[Dataset entries]
--

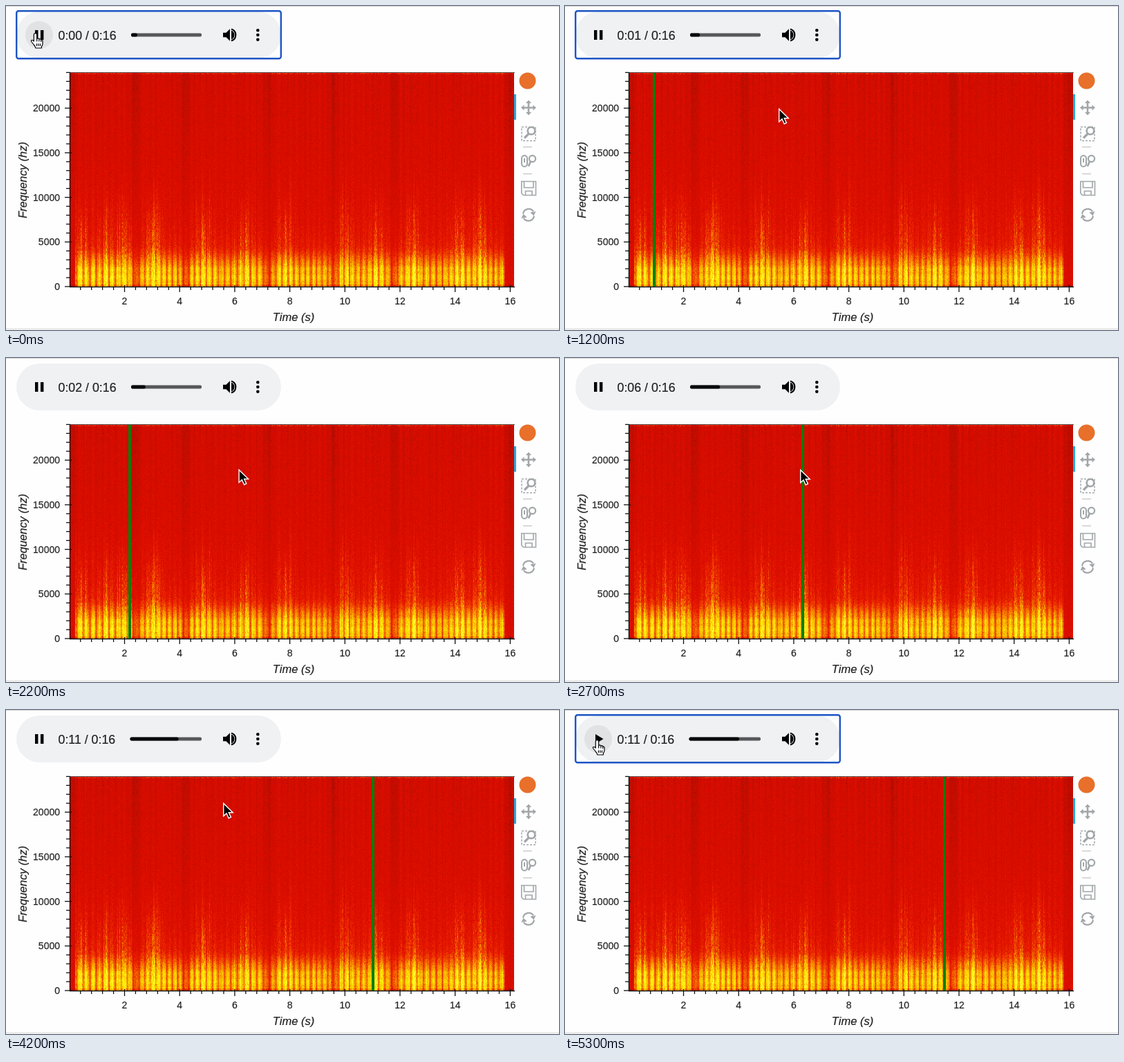
An HTML page with a canvas that plays this animation: 800 by 470 pixels, repeating every 5.4 s.

```html
<!DOCTYPE html>
<html lang="en">
<head>
<meta charset="utf-8">
<title>Spectrogram player</title>
<style>
html, body { margin: 0; width: 100%; height: 100%; overflow: hidden; background: #fefefe; }
canvas { position: absolute; left: 93px; top: 97px; }
svg { position: absolute; left: 0; top: 0; }
text { font-family: "Liberation Sans", Arial, sans-serif; fill: #222; stroke: #222; stroke-width: .2; }
.tick { font-size: 14px; }
.label { font-size: 16.5px; font-style: italic; }
.icon { fill: none; stroke: #a1a6a9; stroke-width: 2; }
.solid { fill: #a1a6a9; stroke: none; }
</style>
</head>
<body>
<canvas id="plot" width="642" height="310"></canvas>
<svg width="800" height="470" viewBox="0 0 800 470">
  <path d="M0 .5H800M0 468.5H800" stroke="#d6d6d6"/>

  <rect x="15" y="8" width="383" height="68" rx="34" fill="#eff1f3"/>
  <rect id="ring" x="15.2" y="7.2" width="382.6" height="69" rx="3" fill="none" stroke="#1d55c4" stroke-width="2.4"/>
  <circle id="hover" cx="48" cy="42" r="20" fill="#e0e2e4"/>
  <path id="pause" d="M42 35h4.4v14H42zM50 35h4.4v14H50z"/>
  <path id="play" d="M44 35v14l11.5-7z"/>
  <text id="clock" x="75.5" y="48.5" font-size="17.8"></text>
  <rect id="track" y="39.5" height="5" rx="2" fill="#55585a"/>
  <rect id="done" y="39.5" height="5" rx="2" fill="#0a0a0a"/>
  <path d="M314 38.7v6.6h4.4l5.5 5.5V33.2l-5.5 5.5z"/>
  <path d="M326 35.5a7 7 0 0 1 0 13" fill="#000"/>
  <path d="M326 33.5a8.9 8.9 0 0 1 0 17" fill="none" stroke="#000" stroke-width="2.2"/>
  <path d="M364.3 35.2v0M364.3 42v0M364.3 48.8v0" stroke="#000" stroke-width="4.6" stroke-linecap="round"/>

  <path d="M92 96.5H736" stroke="#555"/>
  <path d="M92.5 96V408M92 407.5H736" stroke="#111" stroke-width="1.4"/>
  <g id="axes" stroke="#111" stroke-width="1.3"></g>
  <text class="label" text-anchor="middle" x="416" y="457">Time (s)</text>
  <text class="label" text-anchor="middle" transform="translate(30 252.5) rotate(-90)">Frequency (hz)</text>

  <circle cx="754.5" cy="108.5" r="12" fill="#e8702a"/>
  <path d="M736.5 128V165" stroke="#26aae1" stroke-width="3"/>
  <g class="icon">
    <path d="M747 147.5H765M756 138.5V156.5" stroke-width="2.6"/>
    <path class="solid" d="M756 136.5l4 4.6h-8zM756 158.5l4-4.6h-8zM745 147.5l4.6-4v8zM767 147.5l-4.6-4v8z"/>
    <rect x="746" y="175.5" width="20" height="20" stroke-width="1.5" stroke-dasharray="3 2"/>
    <circle cx="760" cy="181" r="5.3" fill="#fefefe" stroke-width="2.6"/>
    <path d="M756 185.5l-6 6" stroke-width="3.2"/>
    <path d="M748 204.5H761M748 243.5H761" stroke="#ccc" stroke-width="1.4"/>
    <rect x="746" y="217" width="8" height="16" rx="4"/>
    <path d="M750 221v6"/>
    <circle cx="761.5" cy="221.5" r="4.6" stroke-width="2.2"/>
    <path d="M759 225.5l-3.2 7" stroke-width="2.8"/>
    <path d="M745.8 254.5H766.5V274.5H748.5L745.8 271.5ZM749.5 255V263.5H763V255M751.5 274V268.5H761V274" stroke-width="1.6"/>
    <path d="M748 301.5a8.2 8.2 0 0 1 15-3.4M764 304.5a8.2 8.2 0 0 1-15 3.4" stroke-width="2.2"/>
    <path class="solid" d="M766.5 298l-3 6.2-5.2-4.6zM745.5 308l3-6.2 5.2 4.6z"/>
  </g>

  <rect id="bar" y="97" width="4" height="310" fill="#0a7d0a"/>
  <path id="arrow" d="M.7 .5V18.8L5 14.9 8.2 22 11.4 20.5 8.2 13.7H14.2Z" stroke="#fff" stroke-width="1.4"/>
  <path id="hand" d="M-2.2 11V1.5Q-2-.3 0-.3Q2.2-.3 2.2 1.5V7.5q1.8-1.3 3.2.5q1.8-.9 2.8.8q2.2-.3 2.3 2v4q0 2-1.6 4v2.2h-8.5q-.4-2.4-2.8-5l-3.5-4.5q-.7-2.2 1.4-2q1 .2 2.3 1.5zM2.2 7.5v4M5.4 8v3.5M8.2 9v3M2 14.5v3.5M4.5 14.5v3.5M7 14.5v3.5" fill="#fff" stroke="#000" stroke-width="1.2" stroke-linejoin="round"/>
</svg>
<script>
const LOOP = 5400, STEP = 100;
const LEFT = 93, X0 = 91.8, PX_PER_S = 39.85;
const $ = id => document.getElementById(id);
const clamp = v => Math.max(0, Math.min(1, v));
const smooth = (a, b, v) => { const k = clamp((v - a) / (b - a)); return k * k * (3 - 2 * k); };

let seed = 20;
function rnd() {
  seed = seed + 0x6D2B79F5 | 0;
  let r = Math.imul(seed ^ seed >>> 15, 1 | seed);
  r ^= r + Math.imul(r ^ r >>> 7, 61 | r);
  return ((r ^ r >>> 14) >>> 0) / 4294967296;
}

// Dark red through orange to yellow
const heat = v => [
  255 - 150 * Math.exp(-4 * v),
  12 + 235 * smooth(.34, 1, v),
  60 * smooth(.85, 1.1, v),
  255
];

// Centres of loud and quiet passages, in stage pixels
const LOUD = [106, 143, 170, 213, 287, 345, 404, 490, 533, 590, 653, 685];
const QUIET = [187, 259, 379, 474, 560];
const near = (list, x, width) => Math.max(...list.map(c => Math.exp(-(((x - c) / width) ** 2))));

function drawSpectrogram() {
  const ctx = $("plot").getContext("2d"), { width: w, height: h } = ctx.canvas;
  const img = ctx.createImageData(w, h);
  for (let i = 0; i < w; i++) {
    const x = i + LEFT;
    const speech = smooth(98, 102, x) * (1 - smooth(720, 722, x));
    const pulse = Math.abs(Math.sin(Math.PI * x / 8.6 + 1.2 * Math.sin(x / 37))) ** .7;
    const quiet = near(QUIET, x, 6);
    const low = speech * (.3 + .7 * pulse) * (1 - .5 * quiet) * (.75 + .3 * rnd());
    const voice = speech * (.2 + .8 * near(LOUD, x, 10)) * (.4 + .6 * pulse) * (.2 + .8 * rnd());
    const stripe = .05 * (rnd() - .5) - .045 * (1 - pulse) - .07 * Math.max(quiet, 1 - speech);
    const reach = .42 + .25 * rnd();
    let fleck = 0;
    for (let j = 0; j < h; j++) {
      const f = 1 - (j + .5) / h;
      if (j % 3 === 0) fleck = .4 + .9 * rnd();
      let v = .385 - .06 * f + stripe * (.3 + f);
      v += .33 * voice * fleck * (1 - smooth(.2, reach, f));
      v += low * (.4 * (1 - smooth(.05, .2, f)) + .08 * (1 - smooth(.1, .3, f)));
      v += .03 * low * Math.cos(f * 150) * (1 - smooth(.08, .14, f));
      v += .11 * (rnd() - .5);
      if (rnd() < .03) v -= .1;
      if (j < 2) v += .25 * rnd();
      if (j > h - 4) v -= .12;
      img.data.set(heat(v), (j * w + i) * 4);
    }
  }
  ctx.putImageData(img, 0, 0);
}

function drawAxes() {
  let out = "";
  const line = (x1, y1, x2, y2) => out += `<path d="M${x1} ${y1}L${x2} ${y2}"/>`;
  const text = (x, y, anchor, s) => out += `<text class="tick" x="${x}" y="${y}" text-anchor="${anchor}">${s}</text>`;
  for (let k = 0; k <= 24; k++) {
    const y = 407 - k * 12.94, major = k % 5 === 0;
    line(major ? 85 : 87, y, major ? 95 : 92, y);
    if (major) text(78, y + 5, "end", k * 1000);
  }
  for (let n = 1; n <= 40; n++) {
    const x = X0 + n * .4 * PX_PER_S, major = n % 5 === 0;
    line(x, major ? 405 : 408, x, major ? 415 : 412);
    if (major) text(x, 433, "middle", n * .4);
  }
  $("axes").innerHTML = out;
}

// Playback starts and seeks: time, x of the play head
const SEEKS = [[460, 92], [2600, 339], [3800, 511]];
const SPEED = .05, STOP_X = 549;
const FOCUS_LOST = 1400, PAUSED = 4800;
// Time, x and y of the pointer tip
const POINTER = [[300, 42.5, 40], [1100, 309, 149], [1200, 309, 149], [1800, 326, 161], [2400, 340, 162],
  [2800, 340, 162], [3300, 532, 171], [3600, 545, 171], [4200, 314, 135], [4800, 46.5, 44]];

function headAt(t) {
  const [from, x] = SEEKS.findLast(s => s[0] <= t) || [t, X0];
  return Math.min(STOP_X, x + SPEED * (t - from));
}

function pointerAt(t) {
  const i = POINTER.findIndex(p => p[0] > t);
  const b = POINTER.at(i), a = i > 0 ? POINTER[i - 1] : b;
  const k = smooth(a[0], b[0] + (a === b), t);
  return [1, 2].map(n => a[n] + (b[n] - a[n]) * k);
}

const show = (id, on) => $(id).style.display = on ? "" : "none";
const set = (id, attrs) => { for (const k in attrs) $(id).setAttribute(k, attrs[k]); };

function render(t) {
  const head = headAt(t), [px, py] = pointerAt(t);
  const secs = Math.max(0, (head - X0) / PX_PER_S), shown = Math.round(secs);
  const over = Math.hypot(px - 48, py - 42) < 20;
  const left = shown === 11 ? 179.5 : 181;

  $("clock").textContent = `0:${String(shown).padStart(2, "0")} / 0:16`;
  set("track", { x: left, width: 283 - left });
  set("done", { x: left, width: 190 + 5.4 * secs - left });
  set("bar", { x: head - 2 });
  show("bar", head > LEFT);
  show("ring", t < FOCUS_LOST || t >= PAUSED);
  show("play", t >= PAUSED);
  show("pause", t < PAUSED);
  show("hover", over);
  show("hand", over);
  show("arrow", !over);
  set(over ? "hand" : "arrow", { transform: `translate(${px} ${py})` });
}

drawSpectrogram();
drawAxes();
const start = performance.now();
function tick() {
  const t = (performance.now() - start) % LOOP;
  render(Math.floor(t / STEP) * STEP);
  requestAnimationFrame(tick);
}
tick();
</script>
</body>
</html>
```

--

PROBLEM TO SOLVE:
Each line of the records that holds the word "Math" should be copied out.

RESULT:
const clamp = v => Math.max(0, Math.min(1, v));
  let r = Math.imul(seed ^ seed >>> 15, 1 | seed);
  r ^= r + Math.imul(r ^ r >>> 7, 61 | r);
  255 - 150 * Math.exp(-4 * v),
const near = (list, x, width) => Math.max(...list.map(c => Math.exp(-(((x - c) / width) ** 2))));
    const pulse = Math.abs(Math.sin(Math.PI * x / 8.6 + 1.2 * Math.sin(x / 37))) ** .7;
    const stripe = .05 * (rnd() - .5) - .045 * (1 - pulse) - .07 * Math.max(quiet, 1 - speech);
      v += .03 * low * Math.cos(f * 150) * (1 - smooth(.08, .14, f));
  return Math.min(STOP_X, x + SPEED * (t - from));
  const secs = Math.max(0, (head - X0) / PX_PER_S), shown = Math.round(secs);
  const over = Math.hypot(px - 48, py - 42) < 20;
  render(Math.floor(t / STEP) * STEP);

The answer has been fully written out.